What is being asked: Lines in the listing below that hold "serif" are the ones to copy.

Material shown:
BEGIN

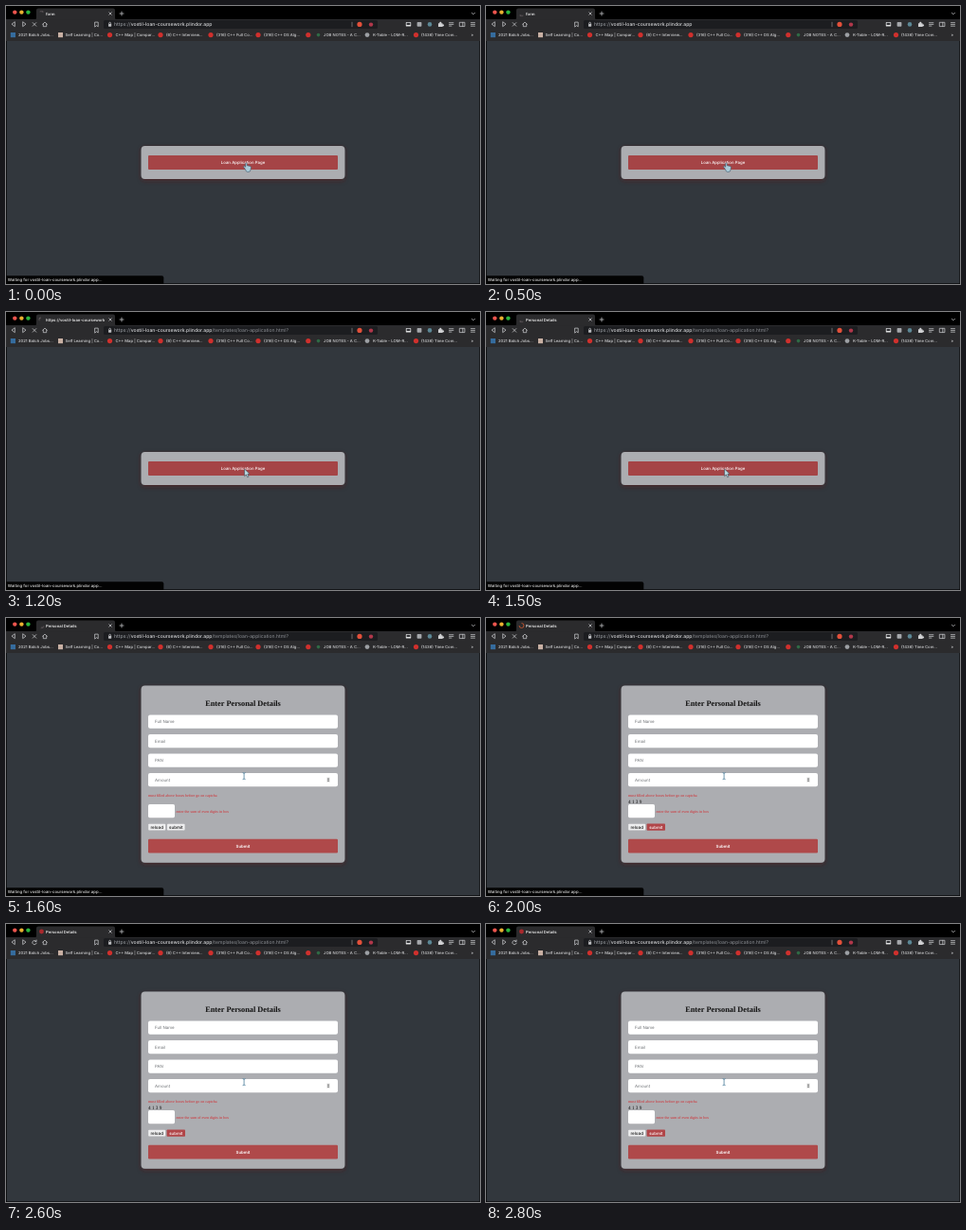
These frames come from a looping animation (500 px wide and 294 px high, 3 s). An HTML page:

```html
<!DOCTYPE html>
<html lang="en">
<head>
<meta charset="utf-8">
<title>Loan form</title>
<style>
html, body { margin: 0; width: 100%; height: 100%; overflow: hidden; background: #000; }
svg {
  display: block; width: 100vw; height: 100vh;
  font-family: Inter, "Liberation Sans", sans-serif; font-weight: 500;
  text-rendering: geometricPrecision;
}

/* .off disappears and .on appears at the chosen moment */
.off { --a: 1; --b: 0; }
.on { --a: 0; --b: 1; }
.on, .off { animation: 3s step-end infinite; }
.nav { animation-name: nav; }
.title { animation-name: title; }
.page { animation-name: page; }
.style { animation-name: style; }
.done { animation-name: done; }
@keyframes nav { 0% { opacity: var(--a); } 23.333%, 100% { opacity: var(--b); } }
@keyframes title { 0% { opacity: var(--a); } 43.333%, 100% { opacity: var(--b); } }
@keyframes page { 0% { opacity: var(--a); } 53.333%, 100% { opacity: var(--b); } }
@keyframes style { 0% { opacity: var(--a); } 63.333%, 100% { opacity: var(--b); } }
@keyframes done { 0% { opacity: var(--a); } 86.666%, 100% { opacity: var(--b); } }

.spin { fill: none; stroke-width: .9; transform-origin: 37.5px 8px; animation: spin 1s steps(10) infinite; }
.back { animation-direction: reverse; }
@keyframes spin { to { transform: rotate(360deg); } }

.line { fill: none; stroke: #c9cacc; stroke-width: .75; stroke-linecap: round; stroke-linejoin: round; }
.tab { font-size: 4.2px; font-weight: 600; fill: #e6e6e6; }
.url { font-size: 5.1px; fill: #d6d7d9; }
.dim { fill: #8d9095; }
.marks { font-size: 4.2px; fill: #d4d5d7; }
.mid { text-anchor: middle; }
.label { font-size: 4.35px; fill: #fff; }
.hint { font-size: 4.4px; font-weight: 400; fill: #6d7074; }
.serif { font-family: "Liberation Serif", "Times New Roman", serif; font-weight: 400; }
.head { font-size: 8.3px; font-weight: bold; fill: #111; }
.error { font-size: 4px; fill: #d3262b; }
.small { font-size: 4.5px; fill: #111; }
.card { fill: #acadb1; filter: url(#glow); }
</style>
</head>
<body>
<svg viewBox="0 0 500 294" preserveAspectRatio="none">
  <defs>
    <filter id="glow" x="-5%" y="-25%" width="110%" height="160%">
      <feDropShadow dx="0" dy="1.6" stdDeviation="2" flood-color="#5c1a1e" flood-opacity=".6"/>
    </filter>
    <clipPath id="tabClip"><rect x="42" y="3" width="62" height="10"/></clipPath>
  </defs>

  <rect width="500" height="294" fill="#000"/>
  <rect y="14" width="500" height="23" fill="#2b2b2d"/>
  <rect x=".7" y="37" width="498.8" height="256.4" fill="#32373d"/>

  <!-- tab strip -->
  <path d="M30 14.5q2 0 2-2V4.5q0-2 2-2h79q2 0 2 2v8q0 2 2 2z" fill="#2b2b2d"/>
  <circle cx="9.3" cy="6.6" r="2.2" fill="#ee554e"/>
  <circle cx="16.4" cy="6.6" r="2.2" fill="#e9b02f"/>
  <circle cx="23.4" cy="6.6" r="2.2" fill="#2bb53e"/>
  <path class="line" d="M108.8 6.8l2.4 2.4m0-2.4l-2.4 2.4M120 8h4M122 6v4M491.4 7.2l1.6 1.6 1.6-1.6"/>

  <text class="tab off nav" x="42" y="9.6">form</text>
  <g class="on nav"><g class="off title">
    <text class="tab" x="42" y="9.6" clip-path="url(#tabClip)">https://vostil-loan-coursework.plindor.app</text>
  </g></g>
  <text class="tab on title" x="42" y="9.6">Personal Details</text>

  <g class="off style"><path class="spin back" stroke="#71676a" d="M37.5 5.5a2.5 2.5 0 0 1 2.5 2.5"/></g>
  <g class="on style"><g class="off done">
    <path class="spin" stroke="#c5562f" d="M37.5 5.5a2.5 2.5 0 1 1-2.5 2.5"/>
  </g></g>
  <circle class="on done" cx="37.5" cy="8" r="2.4" fill="#a8292d"/>

  <!-- toolbar -->
  <path class="line" d="M9.3 17.1v4.6L6.3 19.4zM17.7 17.1v4.6l3-2.3z"/>
  <path class="line off done" d="M28.2 17.6l3.6 3.6m0-3.6l-3.6 3.6"/>
  <path class="line on done" d="M31.8 18.2a2.2 2.2 0 1 0 .4 2M32.1 17v1.6h-1.6"/>
  <path class="line" d="M38.6 19.3l2.4-2.2 2.4 2.2M39.3 19v2.7h3.4V19M94 17.1h3.2v4.8l-1.6-1.3-1.6 1.3z"/>
  <rect x="103" y="15" width="289" height="9" rx="1.5" fill="#1c1d20"/>
  <rect x="108" y="19" width="3.2" height="2.7" rx=".4" fill="#b9babd"/>
  <path class="line" d="M108.7 19v-.8a.9.9 0 0 1 1.8 0v.8"/>
  <text class="url off nav" x="114" y="21.2"><tspan class="dim">https://</tspan>vostil-loan-coursework.plindor.app</text>
  <text class="url on nav" x="114" y="21.2"><tspan class="dim">https://</tspan>vostil-loan-coursework.plindor.app<tspan class="dim" font-weight="400">/templates/loan-application.html?</tspan></text>
  <path class="line" stroke-opacity=".6" d="M365 17.2v4.6"/>
  <circle cx="373" cy="19.4" r="2.6" fill="#e2503a"/>
  <circle cx="385" cy="19.6" r="2.2" fill="#b0374a"/>
  <rect x="421.8" y="17" width="5.4" height="4.6" rx=".7" fill="#dedfe0"/>
  <rect x="422.6" y="17.7" width="3.8" height="2.3" fill="#303135"/>
  <rect x="433.6" y="17" width="4.8" height="4.8" rx=".8" fill="#a5a8ac"/>
  <circle cx="447" cy="19.4" r="2.3" fill="#5c8795"/>
  <path d="M456 18.2h1.4a1 1 0 1 1 1.8 0h1.3v1.4a1 1 0 1 1 0 1.6v.8H456z" fill="#d0d1d3"/>
  <path class="line" d="M467.5 17.7h4.4M467.5 19.4h4.4M467.5 21.1h2.4M478.7 17.3h5.2v4.3h-5.2zM481.8 17.3v4.3M490.5 17.6h4M490.5 19.4h4M490.5 21.2h4"/>

  <!-- bookmarks -->
  <rect x="4.8" y="28" width="5.2" height="5.2" fill="#356c9e"/>
  <rect x="55" y="28" width="5" height="5.2" fill="#c8b0a3"/>
  <g fill="#d0302d">
    <circle cx="109.5" cy="30.6" r="2.6"/><circle cx="163" cy="30.6" r="2.6"/>
    <circle cx="216" cy="30.6" r="2.6"/><circle cx="266" cy="30.6" r="2.6"/>
    <circle cx="318.8" cy="30.6" r="2.6"/><circle cx="432.5" cy="30.6" r="2.6"/>
  </g>
  <circle cx="329.5" cy="30.6" r="1.8" fill="#2f6a45"/>
  <circle cx="381" cy="30.6" r="2.4" fill="#9da0a4"/>
  <g class="marks">
    <text x="13" y="32.2">2021 Batch Jobs...</text>
    <text x="62.5" y="32.2">Self Learning | Co...</text>
    <text x="115.5" y="32.2">C++ Map | Compar...</text>
    <text x="169" y="32.2">(6) C++ Interview...</text>
    <text x="222" y="32.2">(316) C++ Full Co...</text>
    <text x="272" y="32.2">(316) C++ DS Alg...</text>
    <text x="335" y="32.2">JOB NOTES - A C...</text>
    <text x="387" y="32.2">K-Table - LOM-R...</text>
    <text x="438" y="32.2">(1436) Time Com...</text>
    <text x="490.5" y="32.2">»</text>
  </g>

  <!-- start page -->
  <g class="off page">
    <rect class="card" x="142.6" y="148" width="214.8" height="35" rx="4"/>
    <rect x="150" y="158" width="200" height="15" rx="1" fill="#a54446"/>
    <text class="label mid" x="250" y="167">Loan Application Page</text>
    <g class="off nav">
      <path d="M252.6 173l-2-2.9q-.2-1.2 1-.8l1.1.9v-3.8q.8-1.1 1.6 0v2.3l3.2.7q1.1.4 1 1.5l-.6 2.7q-.3 1.8-1.8 1.8h-1.7q-1.1 0-1.8-2.4z" fill="#a9cbd8" stroke="#40566a" stroke-width=".6"/>
    </g>
    <g class="on nav">
      <path d="M251.6 166v7.6l1.8-1.6 1.2 2.7 1.4-.6-1.2-2.7h2.3z" fill="#b9dce3" stroke="#3c4a58" stroke-width=".6"/>
    </g>
  </g>

  <!-- form page -->
  <g class="on page">
    <rect class="card" x="142.6" y="71.5" width="214.8" height="187.3" rx="4"/>
    <text class="serif head mid" x="250" y="93.4">Enter Personal Details</text>
    <g fill="#fff">
      <rect x="150" y="102.4" width="200" height="14.4" rx="2"/>
      <rect x="150" y="122.9" width="200" height="14.4" rx="2"/>
      <rect x="150" y="143.4" width="200" height="14.4" rx="2"/>
      <rect x="150" y="163.9" width="200" height="14.4" rx="2"/>
      <rect x="150" y="197" width="28" height="14.2" rx="1.6"/>
    </g>
    <g class="hint">
      <text x="157" y="111.2">Full Name</text>
      <text x="157" y="131.7">Email</text>
      <text x="157" y="152.2">PAN</text>
      <text x="157" y="172.7">Amount</text>
    </g>
    <rect x="338.4" y="168.6" width="3.2" height="5" fill="#dedede"/>
    <path d="M338.9 170.6l1.1-1.4 1.1 1.4zM338.9 171.7l1.1 1.4 1.1-1.4z" fill="#444"/>
    <text class="serif error" x="150" y="189.2">must filled above boxes before go on captcha</text>
    <text class="serif on style" x="150" y="195.6" font-size="5.2" fill="#111">4 1 3 9</text>
    <text class="serif error" x="179.5" y="205.6">enter the sum of even digits in box</text>

    <rect x="150.2" y="217.7" width="18" height="6.8" rx=".8" fill="#eeeeef"/>
    <text class="small mid" x="159.2" y="222.6">reload</text>
    <g class="off style">
      <rect x="170" y="217.7" width="18.6" height="6.8" rx=".8" fill="#eeeeef"/>
      <text class="small mid" x="179.3" y="222.6">submit</text>
    </g>
    <g class="on style">
      <rect x="169.6" y="217.4" width="19.4" height="7.3" rx=".8" fill="#b14649"/>
      <text class="label mid" x="179.3" y="222.6">submit</text>
    </g>
    <rect x="150" y="233.8" width="200" height="14.6" rx="1.2" fill="#af494a"/>
    <text class="label mid" x="250" y="242.7" font-weight="600">Submit</text>
    <path d="M249.6 163.6q1.5 0 1.5 1 0-1 1.5-1M251.1 164.4v5.4M249.6 170.7q1.5 0 1.5-1 0 1 1.5 1" fill="none" stroke="#4d7f9c" stroke-width=".8"/>
  </g>

  <!-- status bar -->
  <g class="off done">
    <path d="M0 285.3h164.3q2 0 2 2v6.7H0z" fill="#030303"/>
    <text x="1.8" y="291.3" font-size="4.3" fill="#e2e2e2">Waiting for vostil-loan-coursework.plindor.app...</text>
  </g>
</svg>
</body>
</html>
```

END

Response for this exercise:
  font-family: Inter, "Liberation Sans", sans-serif; font-weight: 500;
.serif { font-family: "Liberation Serif", "Times New Roman", serif; font-weight: 400; }
    <text class="serif head mid" x="250" y="93.4">Enter Personal Details</text>
    <text class="serif error" x="150" y="189.2">must filled above boxes before go on captcha</text>
    <text class="serif on style" x="150" y="195.6" font-size="5.2" fill="#111">4 1 3 9</text>
    <text class="serif error" x="179.5" y="205.6">enter the sum of even digits in box</text>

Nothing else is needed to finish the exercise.